At-risk marine biodiversity faces extensive, expanding, and intensifying human impacts

See allHide authors and affiliations

Science  02 Apr 2021:
Vol. 372, Issue 6537, pp. 84-87
DOI: 10.1126/science.abe6731

You are currently viewing the abstract.

View Full Text

Log in to view the full text

Log in through your institution

Log in through your institution

An ever-growing human footprint

Human activities are increasingly affecting the marine environment but understanding how much and in what ways is an extreme challenge given the vastness of this system. O'Hara et al. looked at a suite of human-induced stressors on >1000 marine species over the course of 13 years. They found that species are experiencing increasing levels of stress over more than half of their ranges, with some species having an even higher proportion of their ranges affected. Fishing has the largest impact, but other stressors, such as climate change, are also important and growing.
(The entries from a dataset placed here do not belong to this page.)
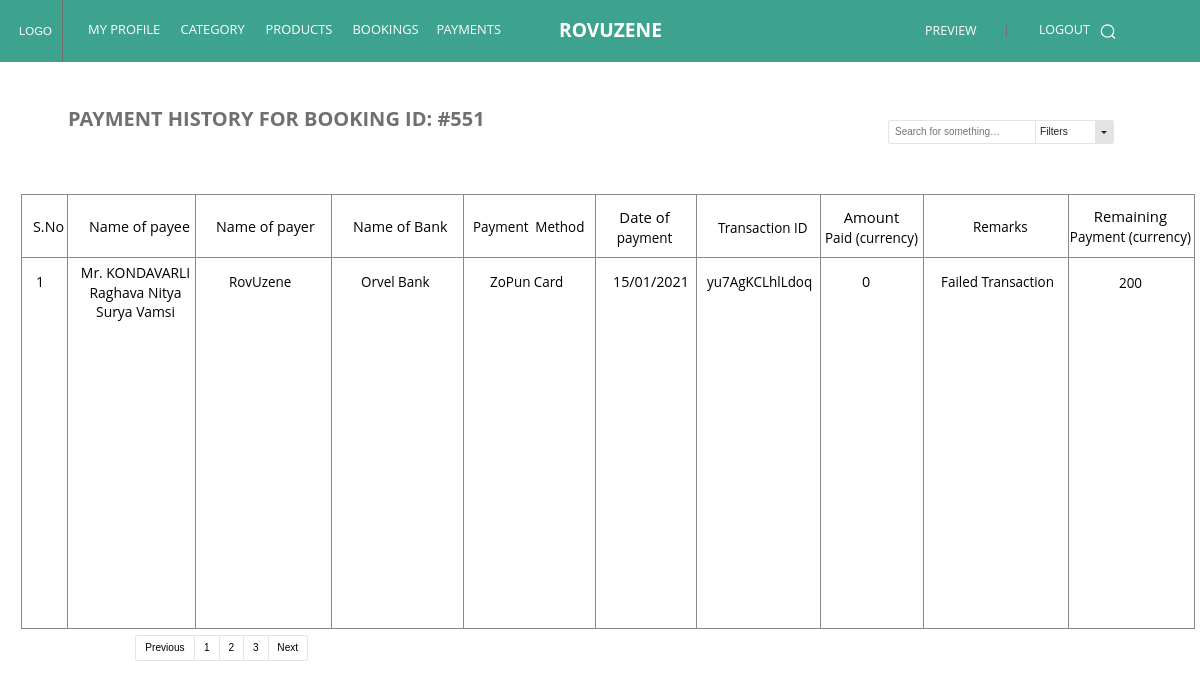
<!DOCTYPE html>
<html lang="en">
<head>
<meta charset="utf-8">
<title>Payment history</title>
<style>
:root {
  --teal: #3ea38e;
  --grey: #707070;
  --rule: #8a8a8a;
  --soft: #e4e4e4;
  --ink: #000;
}
* { box-sizing: border-box; margin: 0; padding: 0; }
html, body { width: 1200px; height: 675px; overflow: hidden; }
body { background: #fff; color: var(--ink); font-family: "Open Sans", "Noto Sans", sans-serif; position: relative; }
a { color: inherit; text-decoration: none; white-space: nowrap; }

.topbar { height: 62px; background: var(--teal); color: #fff; display: flex; position: relative; }
.logo { width: 63px; height: 62px; padding: 24px 0 0 19px; border-right: 1px solid var(--grey); font: 11.4px/14px "Liberation Sans", sans-serif; }
.menu { display: grid; grid-template-columns: 92.5px 85px 87px 84px 70px; padding: 19px 0 0 25px; font-size: 12.9px; line-height: 20px; }
.brand { position: absolute; left: 540px; width: 141px; top: 16px; text-align: center; font-size: 19.2px; line-height: 28px; font-weight: 700; }
.account { position: absolute; left: 925px; top: 20px; display: grid; grid-template-columns: 79px 35px 61px 16px; font-size: 12.5px; line-height: 20px; }
.account .preview { padding-top: 1px; }
.account .divider { width: 1px; height: 12px; margin: 5px 0 0 2px; background: var(--grey); }
.account svg { margin-top: 3px; }

.heading { display: flex; justify-content: space-between; padding: 43px 86px 0 68px; }
h1 { font-size: 20px; line-height: 28px; font-weight: 700; color: var(--grey); white-space: nowrap; }
.search { display: flex; width: 226px; height: 24px; margin-top: 15px; border: 1px solid var(--soft); border-radius: 2px; font: 10.2px/22px "Liberation Sans", sans-serif; }
.search .query { width: 146px; padding-left: 6px; font-size: 10px; color: #757575; }
.search .filter { width: 60px; padding-left: 4px; border-left: 1px solid var(--soft); color: #222; }
.search .toggle { flex: 1; background: var(--soft); display: flex; align-items: center; justify-content: center; }

.payments {
  position: absolute; left: 21px; top: 194px; width: 1174px; height: 435px;
  display: grid; grid-template-columns: 46px 128px 136px 132px 132px 101px 124px 103px 145px 126px;
  grid-template-rows: 63px 371px;
  border-right: 1px solid var(--rule); border-bottom: 1px solid var(--rule);
}
.cell { border-left: 1px solid var(--rule); border-top: 1px solid var(--rule); padding-top: 22px; font-size: 14.3px; line-height: 20px; white-space: nowrap; min-width: 0; }
.cell span { display: inline-block; vertical-align: top; text-align: center; margin-left: var(--inset); }
.entry { padding-top: 14px; }
.compact span { transform: scaleX(.94); transform-origin: left; }
.two-line { padding-top: 13px; line-height: 19.6px; }
.two-line b { display: block; font-weight: 400; font-size: 14.8px; }
.two-line em { display: block; font-style: normal; transform: scaleX(.94); }
.payee { padding-top: 5px; font-size: 13.9px; line-height: 19.5px; }
.lower { padding-top: 23px; }

.pages { position: absolute; left: 135px; top: 635px; display: grid; grid-template-columns: 58px 24.5px 24.5px 24.5px 39.5px; height: 26px; border: 1px solid var(--soft); border-radius: 2px; font: 10.1px/24px "Liberation Sans", sans-serif; text-align: center; }
.pages a + a { border-left: 1px solid var(--soft); }
</style>
</head>
<body>
<header class="topbar">
  <div class="logo">LOGO</div>
  <nav class="menu">
    <a href="#">MY PROFILE</a>
    <a href="#">CATEGORY</a>
    <a href="#">PRODUCTS</a>
    <a href="#">BOOKINGS</a>
    <a href="#">PAYMENTS</a>
  </nav>
  <div class="brand">ROVUZENE</div>
  <div class="account">
    <a class="preview" href="#">PREVIEW</a>
    <i class="divider"></i>
    <a href="#">LOGOUT</a>
    <svg width="16" height="17" viewBox="0 0 16 17" fill="none" stroke="#fff" stroke-width="1.2" role="img" aria-label="Search">
      <circle cx="7.5" cy="8" r="6.2"/>
      <line x1="12" y1="12.5" x2="15" y2="15.5"/>
    </svg>
  </div>
</header>

<section class="heading">
  <h1>PAYMENT HISTORY FOR BOOKING ID: #551</h1>
  <div class="search">
    <div class="query">Search for something…</div>
    <div class="filter">Filters</div>
    <div class="toggle">
      <svg width="6" height="4" viewBox="0 0 6 4"><polygon points="0,1 6,1 3,4" fill="#222"/></svg>
    </div>
  </div>
</section>

<main class="payments">
  <div class="cell" style="--inset:11px"><span>S.No</span></div>
  <div class="cell" style="--inset:21px"><span>Name of payee</span></div>
  <div class="cell" style="--inset:20px"><span>Name of payer</span></div>
  <div class="cell" style="--inset:21px"><span>Name of Bank</span></div>
  <div class="cell compact" style="--inset:9px"><span>Payment&nbsp; Method</span></div>
  <div class="cell two-line" style="--inset:19px"><span><b>Date of</b><em>payment</em></span></div>
  <div class="cell compact lower" style="--inset:21px"><span>Transaction ID</span></div>
  <div class="cell two-line" style="--inset:1px"><span><b>Amount</b><em>Paid (currency)</em></span></div>
  <div class="cell compact" style="--inset:49px"><span>Remarks</span></div>
  <div class="cell two-line" style="--inset:-3px;padding-top:12px"><span><b>Remaining</b><em>Payment (currency)</em></span></div>

  <div class="cell entry" style="--inset:14px"><span>1</span></div>
  <div class="cell entry payee" style="--inset:10px"><span style="width:115px">Mr. KONDAVARLI<br>Raghava Nitya<br>Surya Vamsi</span></div>
  <div class="cell entry compact" style="--inset:33px"><span>RovUzene</span></div>
  <div class="cell entry compact" style="--inset:29px"><span>Orvel Bank</span></div>
  <div class="cell entry compact" style="--inset:26px"><span>ZoPun Card</span></div>
  <div class="cell entry" style="--inset:17px"><span>15/01/2021</span></div>
  <div class="cell entry compact" style="--inset:10px"><span>yu7AgKCLhlLdoq</span></div>
  <div class="cell entry" style="--inset:41px"><span>0</span></div>
  <div class="cell entry compact" style="--inset:17px"><span>Failed Transaction</span></div>
  <div class="cell entry compact" style="--inset:50px;padding-top:15px"><span>200</span></div>
</main>

<nav class="pages">
  <a href="#">Previous</a>
  <a href="#">1</a>
  <a href="#">2</a>
  <a href="#">3</a>
  <a href="#">Next</a>
</nav>
</body>
</html>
Science, this issue p. 84


Human activities and climate change threaten marine biodiversity worldwide, though sensitivity to these stressors varies considerably by species and taxonomic group. Mapping the spatial distribution of 14 anthropogenic stressors from 2003 to 2013 onto the ranges of 1271 at-risk marine species sensitive to them, we found that, on average, species faced potential impacts across 57% of their ranges, that this footprint expanded over time, and that the impacts intensified across 37% of their ranges. Although fishing activity dominated the footprint of impacts in national waters, climate stressors drove the expansion and intensification of impacts. Mitigating impacts on at-risk biodiversity is critical to supporting resilient marine ecosystems, and identifying the co-occurrence of impacts across multiple taxonomic groups highlights opportunities to amplify the benefits of conservation management.

View Full Text

Stay Connected to Science